- brainstorm solutions
- implement your idea
- capture your idea on a poster
- pitch your idea
What is the proposal criteria?
Proposals should respond to the challenge prompt: Develop an initiative, service or product that contributes to Baltimore's economic and social well-being.
The survey you will use to submit your proposal is designed to learn more about your idea. It asks you to respond to the following (each response can be no longer than 150 words):
- Describe your team's idea and explain the compelling need it responds to.
- Describe the target audience for this idea.
- Explain how you will market your idea.
- Indicate what you would do to ensure the idea can be sustained.
- Describe how you would implement this idea (how you translate the idea into action).
- Explain the nature and level of impact this idea would have on Baltimore.
When are the resource workshops?
Food and beverages will be provided for workshop attendees.
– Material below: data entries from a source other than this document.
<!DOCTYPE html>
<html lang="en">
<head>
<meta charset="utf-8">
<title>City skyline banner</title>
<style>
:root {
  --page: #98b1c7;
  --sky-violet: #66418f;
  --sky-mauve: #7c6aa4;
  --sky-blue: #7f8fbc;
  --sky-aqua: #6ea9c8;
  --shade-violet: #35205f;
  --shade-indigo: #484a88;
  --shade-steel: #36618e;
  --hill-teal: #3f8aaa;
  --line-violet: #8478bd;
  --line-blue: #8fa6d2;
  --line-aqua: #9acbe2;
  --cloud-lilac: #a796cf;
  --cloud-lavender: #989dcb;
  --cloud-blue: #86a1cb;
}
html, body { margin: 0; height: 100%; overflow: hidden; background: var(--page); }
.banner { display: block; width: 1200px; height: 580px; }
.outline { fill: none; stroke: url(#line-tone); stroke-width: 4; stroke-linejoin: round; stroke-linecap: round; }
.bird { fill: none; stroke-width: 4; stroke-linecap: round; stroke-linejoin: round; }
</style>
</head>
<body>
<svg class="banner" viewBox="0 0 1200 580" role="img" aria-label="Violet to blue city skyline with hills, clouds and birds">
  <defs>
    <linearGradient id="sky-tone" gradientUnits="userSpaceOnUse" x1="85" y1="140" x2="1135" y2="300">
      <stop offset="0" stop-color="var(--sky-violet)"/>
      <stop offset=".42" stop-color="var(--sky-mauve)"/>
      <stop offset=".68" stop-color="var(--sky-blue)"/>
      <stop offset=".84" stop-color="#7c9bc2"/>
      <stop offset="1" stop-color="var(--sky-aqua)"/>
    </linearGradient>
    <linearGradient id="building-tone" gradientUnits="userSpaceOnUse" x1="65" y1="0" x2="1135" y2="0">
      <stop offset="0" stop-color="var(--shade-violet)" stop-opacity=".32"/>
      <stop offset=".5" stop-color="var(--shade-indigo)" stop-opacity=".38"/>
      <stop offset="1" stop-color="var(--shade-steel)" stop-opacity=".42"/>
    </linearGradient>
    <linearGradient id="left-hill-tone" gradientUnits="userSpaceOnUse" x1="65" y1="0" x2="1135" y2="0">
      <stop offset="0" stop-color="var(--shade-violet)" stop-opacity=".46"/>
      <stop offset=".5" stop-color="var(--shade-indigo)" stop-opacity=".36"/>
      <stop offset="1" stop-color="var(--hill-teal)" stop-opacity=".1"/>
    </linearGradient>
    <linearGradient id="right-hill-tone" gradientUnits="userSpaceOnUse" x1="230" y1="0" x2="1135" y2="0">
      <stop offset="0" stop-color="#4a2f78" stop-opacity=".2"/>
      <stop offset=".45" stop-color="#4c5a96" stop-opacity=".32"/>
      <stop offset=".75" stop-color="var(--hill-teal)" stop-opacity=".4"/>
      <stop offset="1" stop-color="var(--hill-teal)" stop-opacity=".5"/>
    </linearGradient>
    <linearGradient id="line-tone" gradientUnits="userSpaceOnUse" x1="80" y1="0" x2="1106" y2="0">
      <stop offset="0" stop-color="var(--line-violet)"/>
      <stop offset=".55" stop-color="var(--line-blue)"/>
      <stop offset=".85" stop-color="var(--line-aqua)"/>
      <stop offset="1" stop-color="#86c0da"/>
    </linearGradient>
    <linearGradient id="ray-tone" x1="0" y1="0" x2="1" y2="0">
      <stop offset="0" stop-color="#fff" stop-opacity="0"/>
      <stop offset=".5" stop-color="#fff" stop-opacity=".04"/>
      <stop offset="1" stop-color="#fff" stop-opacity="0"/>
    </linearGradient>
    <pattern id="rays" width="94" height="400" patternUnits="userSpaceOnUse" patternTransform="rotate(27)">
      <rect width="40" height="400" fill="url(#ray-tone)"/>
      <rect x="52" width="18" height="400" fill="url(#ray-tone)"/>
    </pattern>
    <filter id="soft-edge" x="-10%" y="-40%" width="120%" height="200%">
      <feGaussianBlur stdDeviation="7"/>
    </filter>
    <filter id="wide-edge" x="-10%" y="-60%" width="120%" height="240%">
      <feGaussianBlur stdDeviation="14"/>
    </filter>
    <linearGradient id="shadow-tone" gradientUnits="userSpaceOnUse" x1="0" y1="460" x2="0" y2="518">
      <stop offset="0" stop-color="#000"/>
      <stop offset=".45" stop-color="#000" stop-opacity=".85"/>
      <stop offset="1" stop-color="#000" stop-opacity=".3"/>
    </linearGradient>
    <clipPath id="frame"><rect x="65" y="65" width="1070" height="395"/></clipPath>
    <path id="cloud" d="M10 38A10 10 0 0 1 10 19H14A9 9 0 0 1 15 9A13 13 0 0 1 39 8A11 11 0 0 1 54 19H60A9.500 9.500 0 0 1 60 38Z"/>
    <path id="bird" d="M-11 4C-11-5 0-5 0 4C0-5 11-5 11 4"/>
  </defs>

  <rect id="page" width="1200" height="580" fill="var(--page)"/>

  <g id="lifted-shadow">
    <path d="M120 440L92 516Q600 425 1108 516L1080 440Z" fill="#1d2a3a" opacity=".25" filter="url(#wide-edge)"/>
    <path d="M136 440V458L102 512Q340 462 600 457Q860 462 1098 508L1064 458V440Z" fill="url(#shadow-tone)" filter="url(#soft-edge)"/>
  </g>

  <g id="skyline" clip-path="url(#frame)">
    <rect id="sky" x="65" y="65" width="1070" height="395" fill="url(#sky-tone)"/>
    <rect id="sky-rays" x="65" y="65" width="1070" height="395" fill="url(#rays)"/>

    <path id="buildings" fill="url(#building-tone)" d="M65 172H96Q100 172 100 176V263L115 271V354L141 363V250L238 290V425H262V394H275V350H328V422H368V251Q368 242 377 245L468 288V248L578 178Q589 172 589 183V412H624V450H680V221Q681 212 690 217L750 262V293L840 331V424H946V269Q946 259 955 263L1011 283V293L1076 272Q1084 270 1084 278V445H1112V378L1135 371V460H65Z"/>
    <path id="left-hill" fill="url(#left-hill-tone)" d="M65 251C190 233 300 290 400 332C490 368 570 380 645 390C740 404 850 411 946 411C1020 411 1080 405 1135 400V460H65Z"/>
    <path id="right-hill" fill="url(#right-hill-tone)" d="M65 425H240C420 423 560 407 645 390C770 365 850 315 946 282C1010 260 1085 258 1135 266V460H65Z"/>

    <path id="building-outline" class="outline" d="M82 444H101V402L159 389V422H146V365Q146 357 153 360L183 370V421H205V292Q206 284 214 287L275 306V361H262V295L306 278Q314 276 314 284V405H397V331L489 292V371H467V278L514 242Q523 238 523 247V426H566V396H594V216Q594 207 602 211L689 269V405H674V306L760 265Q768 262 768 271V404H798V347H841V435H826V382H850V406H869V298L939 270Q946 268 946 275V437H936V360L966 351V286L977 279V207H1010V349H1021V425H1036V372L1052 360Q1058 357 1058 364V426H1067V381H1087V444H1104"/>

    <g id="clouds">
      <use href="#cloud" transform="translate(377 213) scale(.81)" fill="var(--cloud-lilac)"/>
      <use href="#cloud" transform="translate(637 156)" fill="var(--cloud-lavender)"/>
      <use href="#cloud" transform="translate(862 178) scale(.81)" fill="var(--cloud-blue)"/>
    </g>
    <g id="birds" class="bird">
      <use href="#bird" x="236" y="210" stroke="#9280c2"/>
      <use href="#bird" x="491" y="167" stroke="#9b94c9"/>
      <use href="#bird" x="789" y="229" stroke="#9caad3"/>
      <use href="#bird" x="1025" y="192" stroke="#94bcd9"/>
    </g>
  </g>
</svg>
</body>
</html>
To rsvp, please email BBWTB@loyola.edu.
Are the workshops mandatory?
No. While the workshops are not mandatory for proposal submissions, we encourage all teams (or a representative from a team) to attend in order to gain access to faculty resources.
Can't attend a resource workshop in person?
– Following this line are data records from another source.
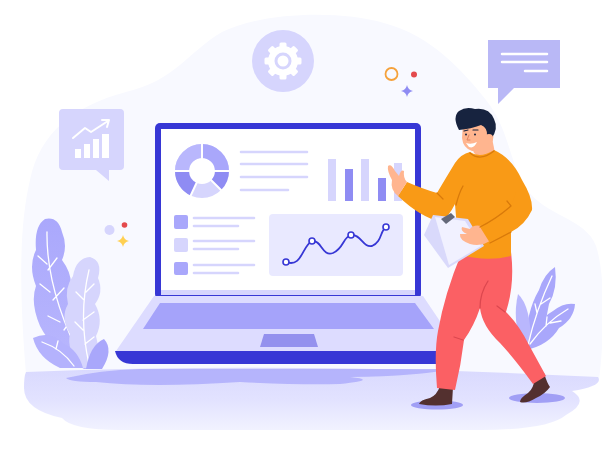
<!DOCTYPE html>
<html lang="en">
<head>
<meta charset="utf-8">
<title>Data analysis presentation</title>
<style>
:root{--paper:#fff;--mist:#f8f9ff;--pale:#e9e9ff;--lilac:#d6d5fd;--lavender:#a9a7fb;--violet:#8f8cf3;--blue:#3737d5;--orange:#f99a16;--orange-deep:#d97a0a;--red:#fb6064;--red-deep:#dc474f;--skin:#ffb58f;--hair:#17233f;--shoe:#53302f;--white:#fff}
html,body{margin:0;width:602px;height:450px;overflow:hidden;background:var(--paper)}
svg{display:block}
.mist{fill:var(--mist)}.pale{fill:var(--pale)}.lilac{fill:var(--lilac)}.lavender{fill:var(--lavender)}.violet{fill:var(--violet)}.blue{fill:var(--blue)}.white{fill:var(--white)}
.orange{fill:var(--orange)}.red{fill:var(--red)}.skin{fill:var(--skin)}.hair{fill:var(--hair)}.shoe{fill:var(--shoe)}
.line{fill:none;stroke-linecap:round;stroke-linejoin:round}
.vein{stroke:var(--white);stroke-width:1.3}
.text-line{stroke:var(--lilac);stroke-width:2.6}
.fold{stroke:var(--orange-deep);stroke-width:1.3}
.crease{stroke:var(--red-deep);stroke-width:1.3}
.feature{stroke:var(--hair);stroke-width:1.2}
</style>
</head>
<body>
<svg width="602" height="450" viewBox="0 0 602 450" role="img" aria-label="A man presents charts on a large laptop screen">
<defs>
<linearGradient id="floor" x1="0" y1="0" x2="0" y2="1"><stop offset="0" stop-color="#d9d9fe"/><stop offset=".5" stop-color="#e2e2ff"/><stop offset="1" stop-color="#f1f2ff"/></linearGradient>
<linearGradient id="leaf" x1="0" y1="0" x2="0" y2="1"><stop offset="0" stop-color="#aaa8fc"/><stop offset="1" stop-color="#b9b7fd"/></linearGradient>
<path id="sparkle" d="M0-6Q1-1 6 0Q1 1 0 6Q-1 1-6 0Q-1-1 0-6Z"/>
<rect id="gear-tooth" x="-3.5" y="-18.5" width="7" height="8" rx="1.5"/>
<g id="list-lines" class="line text-line"><path d="M0 0H60M0 8H44"/></g>
</defs>

<rect id="paper" width="602" height="450" fill="#fff"/>

<g id="backdrop">
<path class="mist" d="M26 374C20 300 18 230 30 180C40 132 74 106 126 92C176 80 188 52 222 32C262 12 340 10 384 23C432 36 462 70 486 100C510 130 510 166 526 188C544 216 586 218 596 246C606 276 604 340 599 380Z"/>
<path id="ground" d="M26 372Q160 367 300 368T598 377Q604 386 572 391Q590 402 566 415Q548 430 480 430H120Q72 430 62 418Q24 410 24 388Q24 376 26 372Z" fill="url(#floor)"/>
<path id="ground-shade" class="lavender" d="M66 378Q100 370 140 369H450Q420 376 350 377Q380 380 340 384Q300 385 240 382Q150 388 96 382Q70 382 66 378Z" opacity=".75"/>
</g>

<g id="gear-badge">
<circle cx="283" cy="61" r="31" class="lilac"/>
<g transform="translate(283 61)" class="white">
<use href="#gear-tooth"/><use href="#gear-tooth" transform="rotate(45)"/><use href="#gear-tooth" transform="rotate(90)"/><use href="#gear-tooth" transform="rotate(135)"/><use href="#gear-tooth" transform="rotate(180)"/><use href="#gear-tooth" transform="rotate(225)"/><use href="#gear-tooth" transform="rotate(270)"/><use href="#gear-tooth" transform="rotate(315)"/>
<circle r="15"/><circle r="8.5" class="lilac"/><circle r="5.5"/>
</g>
</g>

<g id="growth-bubble">
<path class="lilac" d="M63 109H120Q124 109 124 113V166Q124 170 120 170H109V181L96 170H63Q59 170 59 166V113Q59 109 63 109Z"/>
<g class="white"><rect x="75" y="149" width="6" height="9"/><rect x="84" y="144" width="6" height="14"/><rect x="93" y="139" width="6" height="19"/><rect x="102" y="134" width="7" height="24"/></g>
<path class="line" d="M73 138L85 128L91 132L108 121M102 120L109 120L107 127" stroke="#fff" stroke-width="2"/>
</g>

<g id="speech-bubble">
<path d="M488 40H560V88H514L498 104V88H488Z" fill="#b9b8f6"/>
<path class="line" d="M502 54H547M502 62H547M525 71H547" stroke="#fff" stroke-width="2.5"/>
</g>

<g id="accents">
<circle cx="391.5" cy="74" r="6" fill="none" stroke="#f5a23c" stroke-width="1.8"/>
<circle cx="414" cy="74.5" r="3" fill="#e44a4d"/>
<use href="#sparkle" x="407" y="91" class="violet"/>
<circle cx="109.5" cy="230" r="5" class="lilac"/>
<circle cx="124.5" cy="225" r="2.8" fill="#e44a4d"/>
<use href="#sparkle" x="123" y="241" fill="#ffd052"/>
</g>

<g id="left-plant">
<path d="M84 369Q52 350 40 326Q30 302 36 286Q28 266 36 250Q34 226 45 219Q58 216 62 232Q68 246 62 260Q74 276 70 292Q84 312 82 328Q94 346 92 369Z" fill="url(#leaf)"/>
<path class="line vein" d="M47 232Q46 292 84 364M47 264L38 256M48 270L57 258M50 292L40 284M53 300L64 288M60 322L48 316M64 330L74 316"/>
<path class="lilac" d="M82 368Q66 350 70 334Q60 318 68 304Q64 288 73 276Q76 258 90 257Q103 261 98 278Q104 292 95 304Q104 320 96 336Q101 354 96 368Z"/>
<path class="line vein" d="M89 270Q78 316 89 364M86 292L94 284M84 300L76 292M83 320L94 312M83 330L75 322M85 344L94 337"/>
<path d="M33 338Q51 330 64 344Q78 350 83 368H60Q38 358 33 338Z" fill="#b4b2fd"/>
<path class="line vein" d="M42 342Q62 349 74 366M56 349L58 341"/>
<path class="lavender" d="M86 369Q90 345 104 339Q114 350 102 369Z"/>
</g>

<g id="right-plant">
<path class="lavender" d="M526 345Q526 312 539 290Q544 274 555 267Q558 288 549 304Q546 328 530 350Z"/>
<path d="M522 344Q512 320 518 294Q531 306 531 345Z" fill="#b9b7fd"/>
<path class="lavender" d="M526 350Q535 321 553 311Q564 302 575 304Q574 319 559 328Q549 345 526 350Z"/>
<path class="line vein" d="M528 345Q536 310 552 276M530 344Q546 322 568 309M537 313L535 304M541 304L550 298M546 326L547 317M550 323L561 321"/>
</g>

<g id="laptop">
<g id="lid">
<rect x="155" y="123" width="266" height="176" rx="5" class="blue"/>
<rect x="161" y="129" width="254" height="162" class="white"/>
<rect x="161" y="290" width="254" height="5" class="lilac"/>
</g>
<g id="base">
<path d="M154 296H423L460 351H116Z" fill="#dddcff"/>
<path d="M160 303H415L434 329H143Z" fill="#a5a3fa"/>
<path d="M264 334H314L318 347H260Z" fill="#9491ee"/>
<path class="blue" d="M115 351H461Q458 364 443 364H133Q118 364 115 351Z"/>
</g>
<g id="donut-chart" fill="none" stroke-width="14" transform="translate(202 171)">
<circle r="20" stroke="#d6d5fd"/>
<path d="M0-20A20 20 0 0 1 20 0" stroke="#a9a7fb"/>
<path d="M20 0A20 20 0 0 1 14.1 14.1" stroke="#8f8cf3"/>
<path d="M-8.5 18.1A20 20 0 0 1-20 0" stroke="#8f8cf3"/>
<path d="M-20 0A20 20 0 0 1 0-20" stroke="#b9b7fd"/>
<path d="M0-12V-28M12 0H28M8.5 8.5L20 20M-5 11L-12 26M-12 0H-28" stroke="#fff" stroke-width="2"/>
</g>
<path id="summary-lines" class="line text-line" d="M241 152H307M241 164H307M241 177H307M241 190H288"/>
<g id="bar-chart">
<rect x="328" y="159" width="8" height="42" class="lilac"/><rect x="345" y="169" width="8" height="32" class="violet"/><rect x="361" y="159" width="8" height="42" class="lilac"/><rect x="378" y="178" width="8" height="23" class="violet"/><rect x="394" y="163" width="8" height="38" class="lilac"/>
</g>
<g id="list">
<rect x="174" y="215" width="14" height="14" rx="2" class="lavender"/><rect x="174" y="238" width="14" height="14" rx="2" class="lilac"/><rect x="174" y="262" width="14" height="13" rx="2" class="lavender"/>
<use href="#list-lines" x="194" y="218"/><use href="#list-lines" x="194" y="241"/><use href="#list-lines" x="194" y="265"/>
</g>
<g id="line-chart">
<rect x="269" y="214" width="134" height="62" rx="4" class="pale"/>
<path class="line" d="M286 262C302 268 302 246 312 241C322 240 322 257 333 253C344 248 343 237 351 235C361 234 363 248 372 246C382 242 380 231 386 227" stroke="#3737d5" stroke-width="1.8"/>
<g fill="#fff" stroke="#3737d5" stroke-width="1.6"><circle cx="286" cy="262" r="3"/><circle cx="312" cy="241" r="3"/><circle cx="351" cy="235" r="3"/><circle cx="386" cy="227" r="3"/></g>
</g>
</g>

<g id="presenter">
<g id="shadows" fill="#a19ff5"><ellipse cx="437" cy="405" rx="26" ry="4.5"/><ellipse cx="537" cy="398" rx="28" ry="5"/></g>
<g id="shoes" class="shoe">
<path d="M440 386L453 387L452 404Q436 407 419 404Q420 400 430 398Q437 395 440 386Z"/>
<path d="M534 380L544 373Q547 383 550 387Q545 394 536 398Q526 404 520 402Q520 398 528 393Q534 388 534 380Z"/>
</g>
<g id="trousers">
<path class="red" d="M462 252H511Q515 284 506 312Q519 325 529 345L546 376L533 384Q514 358 500 343Q482 326 480 308Q474 326 464 340Q461 365 455 390L437 388Q434 352 438 331Q445 292 462 252Z"/>
<path class="line crease" d="M480 308Q480 293 488 281M505 312L497 306M463 340L454 337"/>
</g>
<path id="neck" class="skin" d="M470 141L492 138L495 153Q486 164 474 153Z"/>
<g id="sweater">
<path class="orange" d="M470 152Q480 159 494 150Q512 158 522 180Q533 198 532 210Q525 225 511 232L511 256Q486 262 462 255L457 229L455 204Q449 216 441 222Q420 217 398 196L407 182Q423 189 437 193Q447 176 455 163Q461 154 470 152Z"/>
<path class="line fold" d="M456 205Q459 193 463 186M437 193L443 199M470 153Q480 162 494 151"/>
</g>
<path id="pointing-hand" class="skin" d="M398 196Q390 190 392 180Q387 171 388 166Q391 163 395 171L399 176Q401 169 404 171Q403 178 407 182Z"/>
<g id="clipboard">
<path d="M433 215L468 219L484 246L448 268L424 235Z" fill="#d9d9fb"/>
<path d="M435 217L465 221L481 246L449 265Z" fill="#f1f1ff"/>
<path d="M441 219L451 213L455 217L446 224Z" fill="#646879"/>
</g>
<path id="holding-hand" class="skin" d="M482 226L491 240Q482 247 470 244Q459 240 460 234L467 234Q460 231 462 227L470 229Q473 224 482 226Z"/>
<g id="forearm">
<path class="orange" d="M532 208Q524 224 490 243L480 227Q496 219 511 206L516 192Z"/>
<path class="line fold" d="M480 227Q496 219 511 206L507 201M490 243Q502 237 511 232"/>
</g>
<g id="head">
<path class="skin" d="M463 123Q475 119 487 124L493 133Q495 143 488 144Q483 153 472 151Q463 148 462 138Z"/>
<path class="hair" d="M459 130Q452 117 459 111Q466 106 475 109Q489 107 494 119Q499 129 491 139L487 136Q488 128 481 125Q471 129 459 130Z"/>
<circle cx="489" cy="138" r="4" class="skin"/>
<path class="line feature" d="M464 131L468 130M473 130L478 130"/>
<g class="hair"><circle cx="466" cy="134.5" r="1"/><circle cx="475" cy="134.5" r="1"/></g>
<path class="line" d="M469 135L467 140L470 140" stroke="#de8360" stroke-width="1"/>
<path class="white" d="M466 143Q471 145 477 142Q474 149 469 147Z"/>
</g>
</g>
</svg>
</body>
</html>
View the pre-recorded workshop from the 2018 event series.
When is the proposal due?
Please check back from 2019 event details and deadlines.
How do I submit a proposal?
What happens after the proposal is submitted? Tell me more about the structure of the competition.
- By March 9, 2018, individual presenters or team leaders will hear from the proposal review committee regarding whether the proposal was accepted. If your proposal was accepted, you will be provided information on the poster requirements and the judgment criteria (the rubric that judges will be using) for the pitch competition on March 22, 2018.
- Each individual or team will then create a poster displaying the team's idea and the information included in the proposal. This poster portion of the competition will create a dynamic similar to a science fair. The suggested poster size is 48"x48" or 48"x42". We are working with Central Printing on-campus—the costs of the posters will be covered by the university. More information forthcoming.
- During the event, each individual or team will stand by their poster and present it to those that come by—students, faculty, alumni, friends of the Loyola community, and, of course the judges.
- Five pitches will be selected by the judges to move on to the final round.
- In the final round, the five teams chosen will each have no more than three minutes to pitch their idea and solution to the judges and the audience. Judges will then have no more than ten minutes to ask the team questions about their pitch.
- Prizes will be awarded to the top three pitches: 1st Prize – $1,500, 2nd Prize – $1,000, and 3rd Prize – $500.
For more information and questions, please email email@example.com or firstname.lastname@example.org